[Opening Extracted entries section]

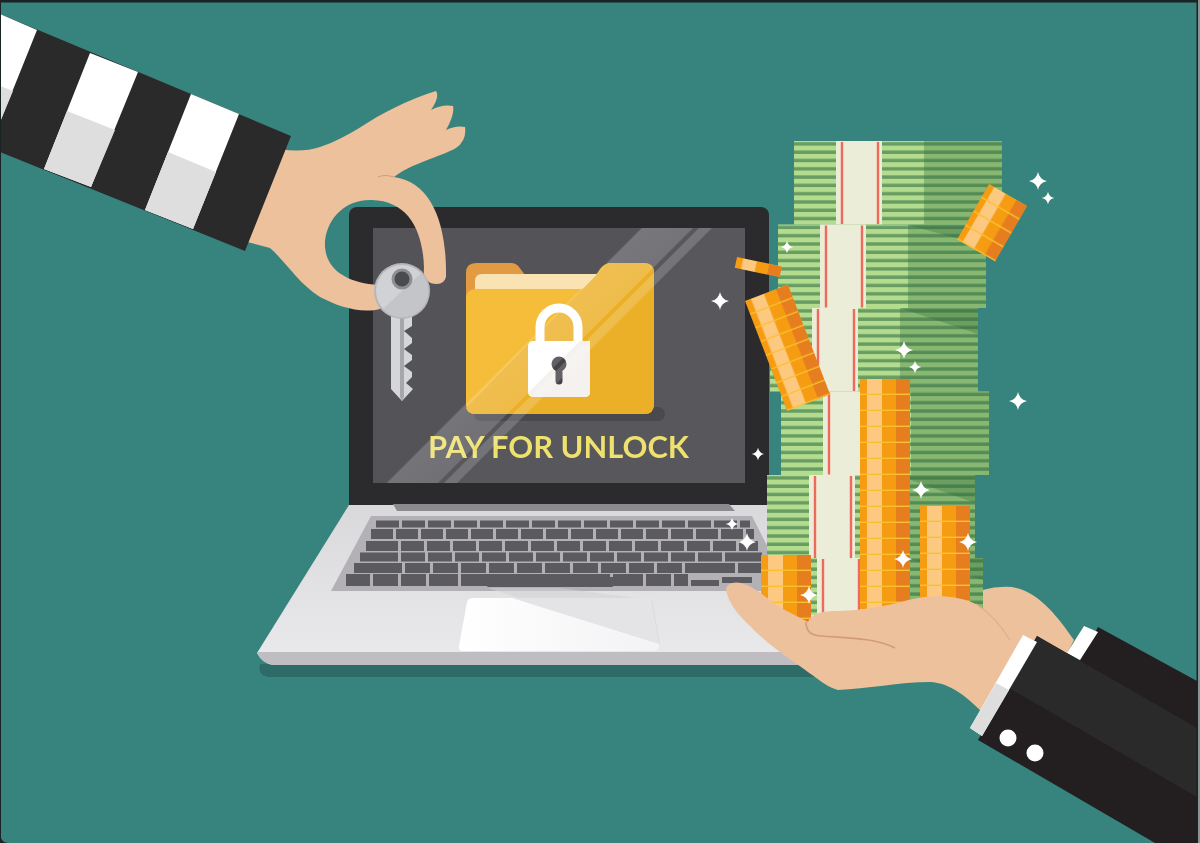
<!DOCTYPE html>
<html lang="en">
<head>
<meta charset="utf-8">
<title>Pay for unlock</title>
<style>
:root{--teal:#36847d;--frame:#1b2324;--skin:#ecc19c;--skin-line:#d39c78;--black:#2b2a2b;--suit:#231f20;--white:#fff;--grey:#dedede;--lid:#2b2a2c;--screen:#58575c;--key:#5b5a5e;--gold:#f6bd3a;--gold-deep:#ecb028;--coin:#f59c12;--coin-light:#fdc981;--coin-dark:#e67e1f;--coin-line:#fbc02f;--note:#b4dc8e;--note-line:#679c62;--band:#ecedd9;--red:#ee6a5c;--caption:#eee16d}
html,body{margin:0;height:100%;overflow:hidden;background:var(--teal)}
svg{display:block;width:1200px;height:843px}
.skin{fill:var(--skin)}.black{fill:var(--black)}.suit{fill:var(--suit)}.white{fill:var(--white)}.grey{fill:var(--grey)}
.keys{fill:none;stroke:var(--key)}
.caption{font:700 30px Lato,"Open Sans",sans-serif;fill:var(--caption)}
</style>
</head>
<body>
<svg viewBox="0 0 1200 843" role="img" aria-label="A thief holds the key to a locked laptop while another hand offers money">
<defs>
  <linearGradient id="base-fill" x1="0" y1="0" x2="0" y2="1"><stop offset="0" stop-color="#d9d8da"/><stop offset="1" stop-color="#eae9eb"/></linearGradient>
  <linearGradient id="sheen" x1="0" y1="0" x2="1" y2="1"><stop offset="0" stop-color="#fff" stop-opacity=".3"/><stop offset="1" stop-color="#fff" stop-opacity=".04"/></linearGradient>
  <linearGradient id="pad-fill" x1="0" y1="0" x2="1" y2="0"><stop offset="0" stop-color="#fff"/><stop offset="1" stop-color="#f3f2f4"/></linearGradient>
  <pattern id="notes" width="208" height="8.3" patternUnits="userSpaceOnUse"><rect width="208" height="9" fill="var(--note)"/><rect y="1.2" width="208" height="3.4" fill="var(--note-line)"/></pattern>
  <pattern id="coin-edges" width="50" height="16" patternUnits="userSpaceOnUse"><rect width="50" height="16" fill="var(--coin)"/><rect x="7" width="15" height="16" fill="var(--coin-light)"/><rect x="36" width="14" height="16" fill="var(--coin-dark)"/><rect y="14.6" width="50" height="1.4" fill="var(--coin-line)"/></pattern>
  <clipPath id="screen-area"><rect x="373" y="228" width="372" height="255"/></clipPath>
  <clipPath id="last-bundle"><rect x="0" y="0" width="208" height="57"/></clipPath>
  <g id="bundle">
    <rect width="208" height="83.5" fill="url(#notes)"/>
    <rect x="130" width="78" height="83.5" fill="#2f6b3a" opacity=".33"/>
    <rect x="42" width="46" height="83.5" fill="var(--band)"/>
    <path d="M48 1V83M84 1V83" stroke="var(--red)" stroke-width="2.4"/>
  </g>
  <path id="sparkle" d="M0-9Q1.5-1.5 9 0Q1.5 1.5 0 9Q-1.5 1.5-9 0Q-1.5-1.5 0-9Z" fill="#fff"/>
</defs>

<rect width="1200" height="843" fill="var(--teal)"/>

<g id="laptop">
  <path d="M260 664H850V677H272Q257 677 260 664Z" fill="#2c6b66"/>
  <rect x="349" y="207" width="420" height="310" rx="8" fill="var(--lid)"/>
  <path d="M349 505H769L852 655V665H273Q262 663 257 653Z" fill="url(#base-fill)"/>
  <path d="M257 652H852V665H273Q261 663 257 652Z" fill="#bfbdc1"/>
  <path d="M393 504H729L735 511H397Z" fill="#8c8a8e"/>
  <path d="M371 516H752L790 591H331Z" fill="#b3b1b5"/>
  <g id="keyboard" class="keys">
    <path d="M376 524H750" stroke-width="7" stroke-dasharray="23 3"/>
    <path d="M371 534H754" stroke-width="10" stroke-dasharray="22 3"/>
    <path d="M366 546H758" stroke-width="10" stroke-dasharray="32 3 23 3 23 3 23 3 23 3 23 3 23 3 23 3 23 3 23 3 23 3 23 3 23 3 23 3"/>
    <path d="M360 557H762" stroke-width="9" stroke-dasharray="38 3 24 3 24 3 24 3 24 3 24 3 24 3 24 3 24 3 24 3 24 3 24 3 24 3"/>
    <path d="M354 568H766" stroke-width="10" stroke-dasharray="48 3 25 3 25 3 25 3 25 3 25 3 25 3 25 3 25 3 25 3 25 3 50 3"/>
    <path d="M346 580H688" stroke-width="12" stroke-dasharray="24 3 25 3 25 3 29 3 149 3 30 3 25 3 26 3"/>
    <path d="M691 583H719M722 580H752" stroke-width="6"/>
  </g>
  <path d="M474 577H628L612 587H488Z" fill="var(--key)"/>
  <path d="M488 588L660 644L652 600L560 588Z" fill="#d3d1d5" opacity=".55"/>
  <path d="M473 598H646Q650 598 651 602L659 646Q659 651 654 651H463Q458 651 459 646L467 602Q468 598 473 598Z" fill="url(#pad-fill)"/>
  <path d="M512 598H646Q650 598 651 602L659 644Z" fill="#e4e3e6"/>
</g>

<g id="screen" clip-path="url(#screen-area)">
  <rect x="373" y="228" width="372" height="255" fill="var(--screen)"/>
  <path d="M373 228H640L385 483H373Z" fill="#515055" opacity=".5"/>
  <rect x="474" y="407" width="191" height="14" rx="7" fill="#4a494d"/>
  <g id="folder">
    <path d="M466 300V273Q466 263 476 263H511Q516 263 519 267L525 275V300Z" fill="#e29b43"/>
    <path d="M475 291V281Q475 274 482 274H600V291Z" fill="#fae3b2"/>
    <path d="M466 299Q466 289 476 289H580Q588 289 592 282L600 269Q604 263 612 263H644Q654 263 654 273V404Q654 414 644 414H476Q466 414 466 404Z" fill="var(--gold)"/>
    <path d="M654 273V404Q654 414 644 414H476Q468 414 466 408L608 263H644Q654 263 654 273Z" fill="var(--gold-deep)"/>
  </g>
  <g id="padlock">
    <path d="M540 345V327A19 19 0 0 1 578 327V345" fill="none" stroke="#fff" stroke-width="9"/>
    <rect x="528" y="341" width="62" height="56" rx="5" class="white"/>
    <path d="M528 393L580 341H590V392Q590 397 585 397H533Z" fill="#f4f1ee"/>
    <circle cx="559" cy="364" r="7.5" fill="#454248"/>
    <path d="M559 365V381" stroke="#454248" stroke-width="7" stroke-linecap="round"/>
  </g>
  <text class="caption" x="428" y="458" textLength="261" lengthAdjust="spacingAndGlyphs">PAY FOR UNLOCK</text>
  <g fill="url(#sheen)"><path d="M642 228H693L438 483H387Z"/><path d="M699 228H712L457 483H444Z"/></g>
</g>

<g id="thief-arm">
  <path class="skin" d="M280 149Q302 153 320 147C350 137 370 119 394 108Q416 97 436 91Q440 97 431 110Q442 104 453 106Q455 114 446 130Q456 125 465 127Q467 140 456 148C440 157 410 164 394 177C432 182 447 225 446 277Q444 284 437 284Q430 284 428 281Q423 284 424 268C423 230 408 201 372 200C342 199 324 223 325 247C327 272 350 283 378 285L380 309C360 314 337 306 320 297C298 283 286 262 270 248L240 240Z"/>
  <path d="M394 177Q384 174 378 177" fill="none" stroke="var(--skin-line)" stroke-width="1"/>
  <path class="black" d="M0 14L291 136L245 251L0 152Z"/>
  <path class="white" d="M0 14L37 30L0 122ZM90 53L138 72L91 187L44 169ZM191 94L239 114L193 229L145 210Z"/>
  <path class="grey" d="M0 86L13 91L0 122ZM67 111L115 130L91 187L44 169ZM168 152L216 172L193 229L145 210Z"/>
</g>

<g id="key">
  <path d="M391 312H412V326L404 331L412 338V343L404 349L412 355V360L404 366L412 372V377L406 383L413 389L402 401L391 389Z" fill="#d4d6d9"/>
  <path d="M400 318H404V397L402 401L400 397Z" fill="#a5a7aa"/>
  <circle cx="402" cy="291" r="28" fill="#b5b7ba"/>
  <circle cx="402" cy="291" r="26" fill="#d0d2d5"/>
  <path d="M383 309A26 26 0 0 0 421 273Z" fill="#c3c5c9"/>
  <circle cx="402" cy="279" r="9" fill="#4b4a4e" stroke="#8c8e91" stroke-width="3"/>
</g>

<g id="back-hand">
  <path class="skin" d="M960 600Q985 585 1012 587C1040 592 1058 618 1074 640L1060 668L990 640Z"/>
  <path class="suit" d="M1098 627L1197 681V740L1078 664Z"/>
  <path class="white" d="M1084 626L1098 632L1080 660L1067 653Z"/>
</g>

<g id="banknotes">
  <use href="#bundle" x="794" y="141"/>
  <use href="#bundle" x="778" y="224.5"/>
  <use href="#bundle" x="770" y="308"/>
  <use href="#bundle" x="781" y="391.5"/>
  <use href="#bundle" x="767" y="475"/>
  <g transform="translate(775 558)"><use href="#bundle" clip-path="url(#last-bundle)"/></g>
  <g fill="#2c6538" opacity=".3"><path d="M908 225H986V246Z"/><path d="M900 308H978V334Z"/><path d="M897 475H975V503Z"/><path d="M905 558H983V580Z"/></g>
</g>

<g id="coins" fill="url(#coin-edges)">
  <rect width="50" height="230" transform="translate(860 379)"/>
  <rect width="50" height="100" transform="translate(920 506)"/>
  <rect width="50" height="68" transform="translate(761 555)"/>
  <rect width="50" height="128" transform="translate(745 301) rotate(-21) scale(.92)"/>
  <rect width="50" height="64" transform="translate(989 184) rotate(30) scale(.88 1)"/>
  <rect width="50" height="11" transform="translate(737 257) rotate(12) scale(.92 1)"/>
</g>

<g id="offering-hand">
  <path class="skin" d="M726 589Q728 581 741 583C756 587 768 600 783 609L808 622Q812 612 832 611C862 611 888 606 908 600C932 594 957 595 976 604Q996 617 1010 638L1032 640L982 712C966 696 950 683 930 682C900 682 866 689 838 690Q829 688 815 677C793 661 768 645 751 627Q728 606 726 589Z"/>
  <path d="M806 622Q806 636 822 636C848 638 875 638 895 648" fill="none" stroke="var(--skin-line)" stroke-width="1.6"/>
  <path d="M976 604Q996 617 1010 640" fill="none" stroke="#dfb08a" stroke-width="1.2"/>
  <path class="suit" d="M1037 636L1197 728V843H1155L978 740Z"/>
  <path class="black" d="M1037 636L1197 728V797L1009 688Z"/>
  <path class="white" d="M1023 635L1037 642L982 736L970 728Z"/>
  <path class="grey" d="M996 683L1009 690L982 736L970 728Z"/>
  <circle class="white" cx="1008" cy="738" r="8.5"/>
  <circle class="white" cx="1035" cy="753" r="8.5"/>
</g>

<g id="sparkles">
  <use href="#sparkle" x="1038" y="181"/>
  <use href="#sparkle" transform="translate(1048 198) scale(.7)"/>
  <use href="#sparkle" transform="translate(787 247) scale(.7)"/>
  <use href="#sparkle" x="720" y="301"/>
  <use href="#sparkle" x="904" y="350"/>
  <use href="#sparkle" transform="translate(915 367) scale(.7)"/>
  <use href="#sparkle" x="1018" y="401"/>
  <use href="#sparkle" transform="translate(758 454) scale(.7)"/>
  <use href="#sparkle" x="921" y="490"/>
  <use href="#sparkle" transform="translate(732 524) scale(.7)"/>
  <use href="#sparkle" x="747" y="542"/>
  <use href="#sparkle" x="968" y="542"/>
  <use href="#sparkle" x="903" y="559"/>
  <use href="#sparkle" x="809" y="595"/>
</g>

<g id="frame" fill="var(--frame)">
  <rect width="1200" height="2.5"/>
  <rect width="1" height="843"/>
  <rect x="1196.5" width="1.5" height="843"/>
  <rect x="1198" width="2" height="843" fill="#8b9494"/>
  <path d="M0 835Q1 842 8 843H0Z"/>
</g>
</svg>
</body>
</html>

[Closing Extracted entries section]

Identify how many lines in the entries above contain the word "thief" and provide only that figure.

Task response
2